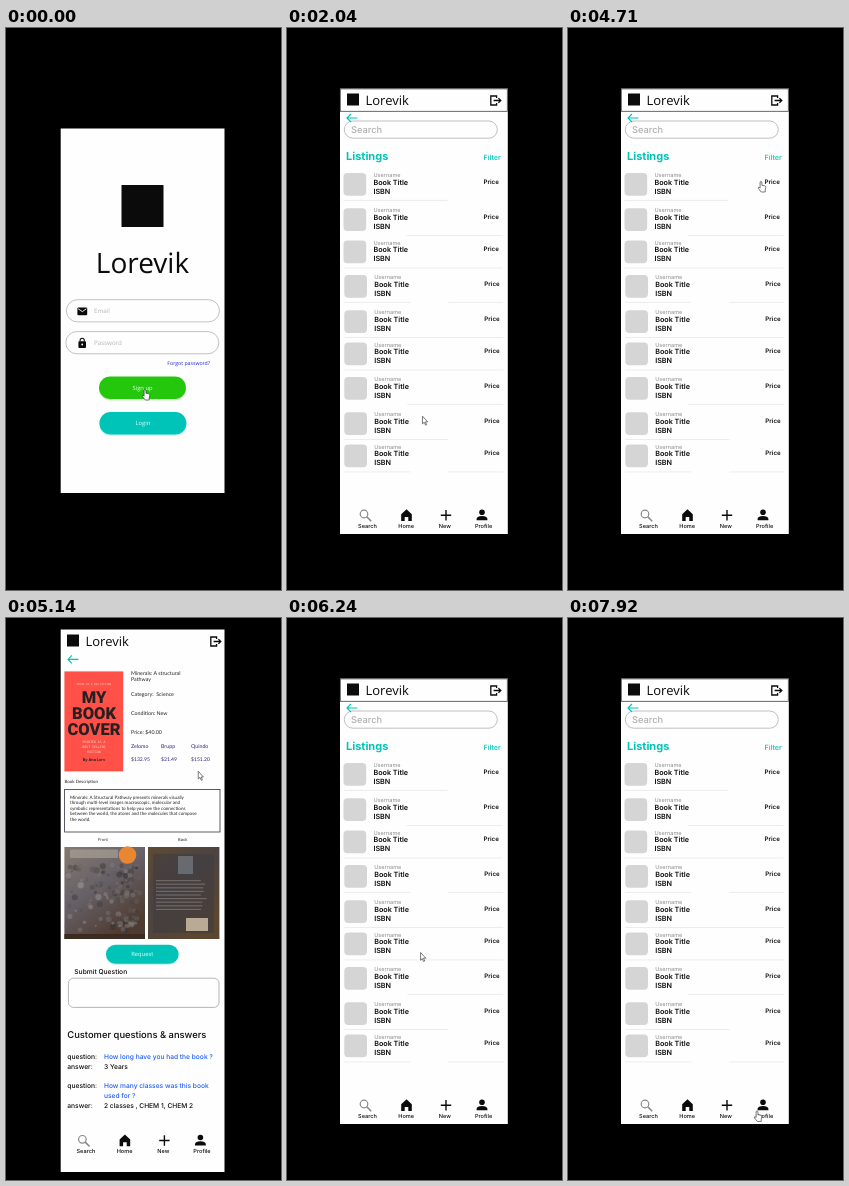
Write an HTML page that moves like this. It is 275 px wide and 562 px high and loops after 8000 ms.

```html
<!DOCTYPE html>
<html lang="en">
<head>
<meta charset="utf-8">
<title>Book exchange app</title>
<style>
html, body { margin: 0; width: 100%; height: 100%; overflow: hidden; background: #000; }
svg { display: block; width: 275px; height: 562px; }
text { font-family: Inter, sans-serif; text-rendering: geometricPrecision; white-space: pre; }
.open { font-family: "Open Sans", sans-serif; }
.lato { font-family: Lato, sans-serif; }
.cover { font-family: Roboto, sans-serif; font-stretch: 75%; }
.mono { font-family: "DejaVu Sans Mono", monospace; }
</style>
</head>
<body>
<svg id="stage" viewBox="0 0 275 562"></svg>
<script>
const TEAL = '#00c4b8', INK = '#0b0b0b', INDIGO = '#2b2380', LINK = '#1a5cf5', SOFT = '#222', PAPER = '#fefefe';

const rect = (x, y, w, h, fill, r = 0, more = '') =>
  `<rect x="${x}" y="${y}" width="${w}" height="${h}" rx="${r}" fill="${fill}" ${more}/>`;
const outline = (x, y, w, h, r, color, width = .7) =>
  rect(x, y, w, h, 'none', r, `stroke="${color}" stroke-width="${width}"`);
const path = (d, color, width = 1) =>
  `<path d="${d}" fill="none" stroke="${color}" stroke-width="${width}"/>`;
const solid = d => `<path d="${d}" fill="${INK}"/>`;
const circle = (x, y, r, fill, more = '') => `<circle cx="${x}" cy="${y}" r="${r}" fill="${fill}" ${more}/>`;
const text = (x, y, size, str, fill = INK, weight = 400, font = '', anchor = 'start') =>
  `<text x="${x}" y="${y}" font-size="${size}" fill="${fill}" font-weight="${weight}" class="${font}" text-anchor="${anchor}">${str}</text>`;
const move = (x, y, body) => `<g transform="translate(${x} ${y})">${body}</g>`;
const each = (list, draw) => list.map(draw).join('');
const times = (n, draw) => each([...Array(n).keys()], draw);

const backArrow = (x, y) => path(`M${x + 11} ${y}H${x + .6}M${x + 4.5} ${y - 4}L${x + .6} ${y}l3.9 4`, TEAL, 1.15);

// logo stand-in, name and exit icon
function header(x, y) {
  return move(x, y, rect(0, 0, 12, 12, INK) + text(18.5, 11.1, 13, 'Lorevik', INK, 400, 'open') +
    path('M149.6 4.5V2.5H143.8V11.5H149.6V9.5', INK, 1.3) + path('M146.6 7H153.6M151.4 4.6L153.8 7 151.4 9.4', INK, 1.3));
}

function nav(x, y) {
  const icons = circle(77, 486, 3.8, 'none', 'stroke="#888" stroke-width="1.2"') + path('M79.8 488.8L84.2 493.2', '#888', 1.6) +
    solid('M114.2 486.2L119.5 481.2 124.8 486.2V493H121.3V489H117.7V493H114.2Z') +
    path('M159 482V492.4M153.8 487.2H164.2', INK, 1.4) +
    circle(195, 484.2, 2.8, INK) + solid('M189.6 492.3V490.8Q190.2 488 195 488T200.4 490.8V492.3Z');
  return move(x, y, icons + each(['Search', 'Home', 'New', 'Profile'], (str, i) =>
    text(80.5 + 38.7 * i, 499.5, 5.6, str, INK, 500, '', 'middle')));
}

function button(x, y, w, h, fill, str) {
  return rect(x, y + 1.4, w, h, fill, h / 2, 'opacity=".2"') + rect(x, y, w, h, fill, h / 2) +
    text(x + w / 2, y + h / 2 + 2, 5.8, str, '#e9fffb', 400, 'open', 'middle');
}

function field(x, y, str) {
  return outline(x, y, 153, 22.2, 11, '#a8a8a8') + text(88, y + 13.7, 6.2, str, '#b5b5b5', 400, 'open');
}

function loginScreen() {
  return rect(54.7, 100.5, 163.8, 364.5, PAPER) +
    rect(115.5, 157, 42, 42, INK) +
    text(136.5, 245, 28, 'Lorevik', INK, 400, 'open', 'middle') +
    field(60.4, 271.7, 'Email') + field(59.8, 303.6, 'Password') +
    rect(71.4, 279.4, 9.8, 7.8, INK, 1) + path('M72.2 280.8L76.3 283.6 80.4 280.8', '#fff', .9) +
    rect(72.4, 313.2, 7.6, 6.7, INK, .9) + path('M74.1 313.5V312.3a2.1 2.1 0 0 1 4.2 0V313.5', INK, 1.1) +
    circle(76.2, 316.5, .9, '#fff') +
    text(204, 336.6, 5.2, 'Forgot password?', '#2222dd', 400, 'open', 'end') +
    button(93, 348.5, 87, 22.5, '#24c70c', 'Sign up') +
    button(93.4, 384, 87, 22.5, TEAL, 'Login');
}

// divider under each row: full, left part, right part or gap in the middle
const DIVIDER = { F: 'M57 0H216', L: 'M57 0H161', R: 'M120 0H216', G: 'M57 0H123M161 0H216' };

// rows come in blocks of three
function listRow(kind, i) {
  const y = 156.5 + 102 * Math.floor(i / 3) + [0, 35.1, 67.5][i % 3];
  return move(i < 3 ? 0 : .8, y,
    rect(56.5, -11.4, 22.7, 22.7, '#d5d5d5', 4) +
    text(86.4, -7.2, 5.6, 'Username', '#8c8c8c') +
    text(86.4, 0, 7.2, 'Book Title', INK, 600) +
    text(86.4, 9.3, 7.2, 'ISBN', INK, 600) +
    text(196.5, -.8, 6.2, 'Price', INK, 600) +
    move(-.5, 15.9, path(DIVIDER[kind], '#e8e8e8', .8)));
}

function listScreen() {
  return rect(53, 60.5, 167.8, 445.5, PAPER) +
    outline(53.3, 60.9, 167, 22.4, 0, '#444', .8) + header(60, 65.5) +
    outline(57.3, 93, 153, 17.2, 8.6, '#a5a5a5') + backArrow(59.4, 90) +
    text(64, 105.4, 9.3, 'Search', '#b0b0b0', 500) +
    text(59, 131.8, 11, 'Listings', TEAL, 700) +
    text(196.5, 131.6, 7.2, 'Filter', TEAL, 500) +
    each([...'LRFGFFRLG'], listRow) + nav(0, 0);
}

function bookCover() {
  const middle = (y, size, str, fill, weight, font) => text(88, y, size, str, fill, weight, font, 'middle');
  return rect(58.4, 53.4, 58.8, 100, '#ff5148') +
    middle(66.6, 2.6, 'HOUSE OF A BIG FICTION', '#ffd9d2', 400, 'mono') +
    each(['MY', 'BOOK', 'COVER'], (w, i) => middle(85 + 15.8 * i, 16.5, w, '#272022', 900, 'cover')) +
    each(['PRINTED AS A', 'BEST SELLING', 'EDITION'], (w, i) => middle(125 + 5 * i, 3.2, w, '#ffd9d2', 400, 'mono')) +
    middle(142.8, 3.8, 'By Ana Lorv', '#272022', 700, '');
}

let seed = 7;
const random = () => (seed = seed * 16807 % 2147483647) / 2147483647;

function photos() {
  const beads = times(130, i => {
    const x = 60 + 74 * random(), y = 246 + 68 * random();
    const tone = 70 + 100 * random() - .5 * (x - 60);
    return circle(x, y, 1 + 2.2 * random(), `rgb(${tone} ${tone * .95} ${tone * .94})`, 'opacity=".55"');
  });
  const blurb = times(9, i => rect(150, 262 + 3.6 * i, 44 + 8 * random(), 1.2, '#a29a94', 0, 'opacity=".45"'));
  return rect(58.4, 229, 80.6, 92, 'url(#front)') + beads +
    rect(64, 231.5, 48, 8.5, '#b0a89e', 1, 'opacity=".6"') +
    circle(121.5, 237, 8.8, '#e88632') + rect(58.4, 316, 80.6, 5, '#3b2b20') +
    rect(142, 229, 71.4, 92, 'url(#back)') +
    rect(147, 236, 61, 79, '#403c40', 0, 'opacity=".6"') +
    rect(172, 238, 15, 18, '#7f8890', 0, 'opacity=".6"') + blurb +
    rect(180, 300, 22, 13, '#b8aa94');
}

function detailScreen() {
  const small = (x, y, str, fill = SOFT, size = 5.3) => text(x, y, size, str, fill, 400, 'lato');
  const stores = [['Zelomo', '$132.95'], ['Brupp', '$21.49'], ['Quindo', '$151.20']];
  const about = [
    'Minerals: A Structural Pathway presents minerals visually',
    'through multi-level images macroscopic, molecular and',
    'symbolic representations to help you see the connections',
    'between the world, the atoms and the molecules that compose',
    'the world.'
  ];
  const answers = [
    ['question:', 'How long have you had the book ?', LINK],
    ['answer:', '3 Years', INK],
    ['', '', INK],
    ['question:', 'How many classes was this book', LINK],
    ['', 'used for ?', LINK],
    ['answer:', '2 classes , CHEM 1, CHEM 2', INK]
  ];
  return rect(54.7, 11.5, 163.8, 542.5, PAPER) + header(61, 16.5) + backArrow(61.4, 41.4) + bookCover() +
    each(['Minerals: A structural', 'Pathway'], (str, i) => small(125, 56.6 + 6.4 * i, str)) +
    each(['Category:  Science', 'Condition: New', 'Price: $40.00'], (str, i) => small(125, 78.3 + 19 * i, str)) +
    each(stores, ([name, price], i) => small(125 + 30 * i, 130, name, INDIGO) + small(125 + 30 * i, 143.2, price, INDIGO, 5.1)) +
    small(58.5, 165, 'Book Description', SOFT, 4.4) +
    outline(58.6, 171.5, 155.4, 42.5, 0, '#33333f', .8) +
    each(about, (line, i) => small(64, 180.7 + 5.5 * i, line, SOFT, 4.6)) +
    text(97, 223, 4, 'Front', SOFT, 400, '', 'middle') +
    text(176.7, 223, 4, 'Back', SOFT, 400, '', 'middle') +
    photos() + button(100, 326.7, 72.6, 19, TEAL, 'Request') +
    text(68.3, 356.4, 6.7, 'Submit Question', INK, 500) +
    outline(62.4, 360.2, 150.6, 29.2, 5, '#999') +
    text(61.3, 420.2, 9.4, 'Customer questions &amp; answers', INK, 500) +
    each(answers, ([head, str, fill], i) =>
      text(61.3, 441 + 9.73 * i, 6.7, head, INK, 500) + text(98, 441 + 9.73 * i, 6.65, str, fill, 500)) +
    nav(-.6, 35.3);
}

const gradient = (id, a, b, c) => `<linearGradient id="${id}" x2=".6" y2="1"><stop stop-color="${a}"/>` +
  `<stop offset=".5" stop-color="${b}"/><stop offset="1" stop-color="${c}"/></linearGradient>`;

const stage = document.getElementById('stage');
stage.innerHTML = `<defs>${gradient('front', '#857a70', '#666067', '#4e3a2e')}${gradient('back', '#5e4a35', '#4b4342', '#5c462f')}</defs>` +
  each([loginScreen(), listScreen(), detailScreen()], s => `<g class="screen">${s}</g>`) +
  '<path id="pointer" fill="#fff" stroke="#333" stroke-width=".65" stroke-linejoin="round"/>';

const screens = [...document.querySelectorAll('.screen')];
const pointer = document.getElementById('pointer');
const ARROW = 'M.3 .3V8L2 6.4 3.3 9.3 4.4 8.8 3.2 6H5.5Z';
const HAND = 'M2.1 1Q3.1 -.2 3.9 1V4.3L6.8 4.8Q8 5.1 7.8 6.4L7.2 9V11H3.2L.5 7.5Q0 6.2 1 6.2L2.1 7Z';

// the pointer is sampled every STEP ms; turning points are [step, x, y]
const STEP = 140;
const turns = [
  [-4, 136, 361], [-1, 136, 361], [0, 138.5, 361], [2, 134.6, 381.5], [4, 135, 388], [22, 135.6, 387.7],
  [23, 138.7, 390], [25, 173, 307], [27, 197, 279], [28, 213, 152], [30, 190, 153], [34, 192.6, 153],
  [35, 189.4, 249.5], [37, 155, 343.5], [39, 131, 334.4], [41, 133.3, 334.2], [43, 151.4, 363],
  [46, 143.7, 410], [48, 151, 456.7], [49, 151, 456.7], [51, 182, 492], [53, 186, 492.4]
];

function pointerAt(t) {
  const step = Math.floor((t - 500) / STEP);
  const next = turns.findIndex(p => p[0] > step);
  if (next < 0) return turns.at(-1).slice(1);
  const [s0, x0, y0] = turns[next - 1], [s1, x1, y1] = turns[next];
  const k = (step - s0) / (s1 - s0);
  return [x0 + (x1 - x0) * k, y0 + (y1 - y0) * k];
}

const within = (t, a, b) => t >= a && t < b;

function draw(now) {
  const t = now % 8000;
  const current = t < 500 ? 0 : within(t, 5140, 6240) ? 2 : 1;
  const pointing = t < 500 || within(t, 4710, 5140) || within(t, 5970, 6240) || t >= 7790;
  screens.forEach((s, i) => s.style.display = i === current ? '' : 'none');
  pointer.setAttribute('d', pointing ? HAND : ARROW);
  pointer.setAttribute('transform', `translate(${pointerAt(t)})`);
}

const start = performance.now();
function tick() {
  draw(performance.now() - start);
  requestAnimationFrame(tick);
}
tick();
</script>
</body>
</html>
```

* * * *

- _Exercise brief_
When a line of the data holds the string "loginScreen", pick it out and copy it.

- _Exercise solution_
function loginScreen() {
  each([loginScreen(), listScreen(), detailScreen()], s => `<g class="screen">${s}</g>`) +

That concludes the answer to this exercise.